“There is no gender that should even be called into it,” she said. “It’s how to be a human being and be on the planet with other people.”
Fighting the good fight on policy
Obtaining a restraining order can be challenging, according to Gundrum.
“The court doesn’t like to issue restraining orders based on fear,” she said. But there are several state statutes around domestic violence that include the words “imminent fear” in them, she added.
Another issue is that Vermont’s relief from abuse orders do not address emotional and psychological abuse. That’s why Gundrum has been working with Chittenden 7-4 representative Maida Townsend (D-South Burlington) over the last four years to improve them.
“They need to change,” Gundrum said. “Vermont does not recognize psychological and emotional abuse and they need to because it’s a huge part of what happens with domestic violence.”
Townsend has focused on relief from abuse orders, introducing legislation that includes psychological and emotional abuse as factors to be considered for protection orders.
Those terms appear in domestic violence information from the Vermont Department of Health and local organizations like HOPE Works and Steps to End Domestic Violence, she said.
Townsend’s legislation remains live going into the second year of the biennium, and she and the 21 co-signers are hopeful it will be adopted.
“It was my conversations with Gretchen that got me focused on this in the first place,” Townsend said. “It’s thanks to her giving me a real-life view of domestic violence issues as opposed to an intellectual view.”
Arguments against including psychological and emotional abuse in the statutes come from concerns that those terms lend themselves to “he-said-she-said” cases, or that including them in the statute will enable “tons” of cases to be added to court dockets, Townsend said.
“Just because it causes more cases to come before the court doesn’t mean it should be legal,” she said, adding, “just because you can’t see physical damage … doesn’t make it any less painful and traumatic.”
Gundrum didn’t talk to anyone about her abusive partner while the abuse was happening.
“When you’re in that type of environment, you don’t necessarily tell people what’s going on behind closed doors,” she said.
“There’s still that stigmatized piece with abuse … it’s happening behind closed doors, and as long as it’s not happening in your home, it’s none of your business,” Gundrum said.
But, she added, the reality of domestic abuse is that it’s the entire community’s business. She gave the example of children in a home where there is domestic abuse. Those children witness abuse and then go to school, where they carry that trauma with them. It can manifest in their behavior, Gundrum said.
She hopes the community forum attendees will be inspired to discuss the statutes with their local representatives.
“Everybody should know violence, abuse of any type, should not be tolerated,” Gundrum said. “It’s not okay.”

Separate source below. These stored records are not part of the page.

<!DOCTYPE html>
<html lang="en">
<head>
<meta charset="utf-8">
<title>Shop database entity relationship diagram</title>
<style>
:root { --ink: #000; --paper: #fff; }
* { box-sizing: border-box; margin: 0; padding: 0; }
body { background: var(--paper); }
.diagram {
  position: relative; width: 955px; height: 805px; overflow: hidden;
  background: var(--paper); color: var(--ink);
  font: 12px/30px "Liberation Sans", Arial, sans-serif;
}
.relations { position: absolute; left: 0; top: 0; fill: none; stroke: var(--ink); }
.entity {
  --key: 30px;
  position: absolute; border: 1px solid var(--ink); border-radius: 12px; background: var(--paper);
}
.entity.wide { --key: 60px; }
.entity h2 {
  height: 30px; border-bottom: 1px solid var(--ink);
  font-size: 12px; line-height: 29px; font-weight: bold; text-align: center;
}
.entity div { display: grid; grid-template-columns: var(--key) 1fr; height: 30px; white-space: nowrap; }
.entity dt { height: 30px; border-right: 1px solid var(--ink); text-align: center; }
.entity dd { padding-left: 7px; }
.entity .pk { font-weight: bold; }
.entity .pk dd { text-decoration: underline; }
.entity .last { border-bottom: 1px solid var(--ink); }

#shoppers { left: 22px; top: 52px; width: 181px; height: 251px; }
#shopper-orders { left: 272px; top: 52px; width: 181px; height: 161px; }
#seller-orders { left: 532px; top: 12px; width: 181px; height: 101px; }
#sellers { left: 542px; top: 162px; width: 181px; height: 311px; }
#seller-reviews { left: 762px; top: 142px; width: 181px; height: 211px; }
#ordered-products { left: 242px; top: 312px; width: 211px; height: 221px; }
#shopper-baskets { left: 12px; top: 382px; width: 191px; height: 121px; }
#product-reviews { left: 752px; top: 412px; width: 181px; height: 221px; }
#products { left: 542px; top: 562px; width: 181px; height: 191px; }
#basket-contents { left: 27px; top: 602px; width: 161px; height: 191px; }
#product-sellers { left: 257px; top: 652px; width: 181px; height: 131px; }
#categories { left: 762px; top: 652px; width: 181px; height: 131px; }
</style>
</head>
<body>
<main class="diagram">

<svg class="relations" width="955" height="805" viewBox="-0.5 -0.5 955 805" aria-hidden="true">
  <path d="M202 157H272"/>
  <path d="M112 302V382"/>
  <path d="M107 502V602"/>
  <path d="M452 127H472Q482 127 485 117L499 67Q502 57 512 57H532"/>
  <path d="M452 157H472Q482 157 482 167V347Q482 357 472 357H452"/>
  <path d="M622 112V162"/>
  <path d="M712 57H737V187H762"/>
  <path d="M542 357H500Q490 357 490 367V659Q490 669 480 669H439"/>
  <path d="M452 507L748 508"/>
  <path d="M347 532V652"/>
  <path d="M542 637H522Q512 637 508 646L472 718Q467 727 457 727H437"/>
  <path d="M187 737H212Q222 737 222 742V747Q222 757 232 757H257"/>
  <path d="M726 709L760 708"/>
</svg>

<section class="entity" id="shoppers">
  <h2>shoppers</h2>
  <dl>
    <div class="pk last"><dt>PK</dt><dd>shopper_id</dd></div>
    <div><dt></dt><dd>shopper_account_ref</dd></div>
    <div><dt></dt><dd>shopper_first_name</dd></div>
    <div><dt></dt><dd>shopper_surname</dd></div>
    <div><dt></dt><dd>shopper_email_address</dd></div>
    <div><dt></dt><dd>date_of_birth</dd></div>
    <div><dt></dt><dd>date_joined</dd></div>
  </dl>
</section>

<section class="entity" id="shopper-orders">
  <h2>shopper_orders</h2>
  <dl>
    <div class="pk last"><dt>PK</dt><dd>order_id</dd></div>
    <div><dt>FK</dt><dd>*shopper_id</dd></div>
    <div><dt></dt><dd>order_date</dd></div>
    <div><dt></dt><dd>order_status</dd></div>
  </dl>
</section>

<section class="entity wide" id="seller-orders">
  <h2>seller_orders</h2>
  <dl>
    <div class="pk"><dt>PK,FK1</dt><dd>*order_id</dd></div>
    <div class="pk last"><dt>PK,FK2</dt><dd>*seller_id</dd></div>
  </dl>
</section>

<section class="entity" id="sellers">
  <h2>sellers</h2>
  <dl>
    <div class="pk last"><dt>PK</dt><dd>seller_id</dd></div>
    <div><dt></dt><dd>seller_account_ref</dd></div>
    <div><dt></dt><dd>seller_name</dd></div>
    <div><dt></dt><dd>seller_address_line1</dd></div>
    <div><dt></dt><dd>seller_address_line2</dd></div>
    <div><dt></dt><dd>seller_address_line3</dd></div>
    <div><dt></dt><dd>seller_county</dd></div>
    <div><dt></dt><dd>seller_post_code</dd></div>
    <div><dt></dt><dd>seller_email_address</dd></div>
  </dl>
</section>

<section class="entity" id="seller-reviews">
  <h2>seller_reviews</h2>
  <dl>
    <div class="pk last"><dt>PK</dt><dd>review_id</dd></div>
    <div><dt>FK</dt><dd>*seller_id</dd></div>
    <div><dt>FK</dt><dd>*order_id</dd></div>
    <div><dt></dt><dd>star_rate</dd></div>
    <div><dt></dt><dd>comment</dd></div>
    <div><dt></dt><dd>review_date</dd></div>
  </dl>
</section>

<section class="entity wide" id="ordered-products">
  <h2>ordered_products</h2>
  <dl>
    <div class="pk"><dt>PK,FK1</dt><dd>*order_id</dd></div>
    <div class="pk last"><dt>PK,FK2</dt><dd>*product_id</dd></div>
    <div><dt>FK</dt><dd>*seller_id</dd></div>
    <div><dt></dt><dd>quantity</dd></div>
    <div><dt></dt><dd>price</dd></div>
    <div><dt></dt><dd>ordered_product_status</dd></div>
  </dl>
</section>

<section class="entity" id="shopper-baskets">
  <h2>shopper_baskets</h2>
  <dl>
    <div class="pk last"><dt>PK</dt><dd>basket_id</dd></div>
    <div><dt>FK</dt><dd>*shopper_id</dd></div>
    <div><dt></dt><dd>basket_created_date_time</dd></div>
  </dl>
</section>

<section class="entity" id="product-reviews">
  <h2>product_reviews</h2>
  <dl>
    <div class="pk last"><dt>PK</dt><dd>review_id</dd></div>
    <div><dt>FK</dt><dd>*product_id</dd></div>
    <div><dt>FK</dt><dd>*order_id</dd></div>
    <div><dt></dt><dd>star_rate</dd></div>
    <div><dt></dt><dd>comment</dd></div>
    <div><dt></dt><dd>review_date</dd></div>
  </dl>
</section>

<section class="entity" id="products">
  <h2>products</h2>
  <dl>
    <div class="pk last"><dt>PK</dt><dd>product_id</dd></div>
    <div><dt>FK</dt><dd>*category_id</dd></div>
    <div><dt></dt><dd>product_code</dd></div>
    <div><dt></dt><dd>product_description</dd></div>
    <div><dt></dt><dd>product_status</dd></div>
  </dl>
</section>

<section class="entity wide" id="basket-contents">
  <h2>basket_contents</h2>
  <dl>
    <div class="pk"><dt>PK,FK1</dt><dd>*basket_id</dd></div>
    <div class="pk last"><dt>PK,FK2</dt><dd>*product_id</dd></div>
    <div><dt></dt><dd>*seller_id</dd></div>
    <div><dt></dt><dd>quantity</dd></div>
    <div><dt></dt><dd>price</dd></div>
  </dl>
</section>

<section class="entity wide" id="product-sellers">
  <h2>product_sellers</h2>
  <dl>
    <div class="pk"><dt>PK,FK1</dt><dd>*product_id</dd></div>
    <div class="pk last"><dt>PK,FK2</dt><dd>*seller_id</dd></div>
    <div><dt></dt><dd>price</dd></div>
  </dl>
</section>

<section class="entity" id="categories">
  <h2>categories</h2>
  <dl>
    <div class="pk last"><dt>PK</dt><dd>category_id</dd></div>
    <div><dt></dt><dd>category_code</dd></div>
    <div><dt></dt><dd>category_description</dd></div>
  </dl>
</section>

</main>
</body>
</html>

The first of two domestic violence awareness community forums will be held Thursday, Oct. 10, at 5:30 p.m. in the Frederick H. Tuttle Middle School Cafeteria. It will begin with a community dinner followed by discussion. A second forum will be held at the same time and location on Wednesday, Oct. 30.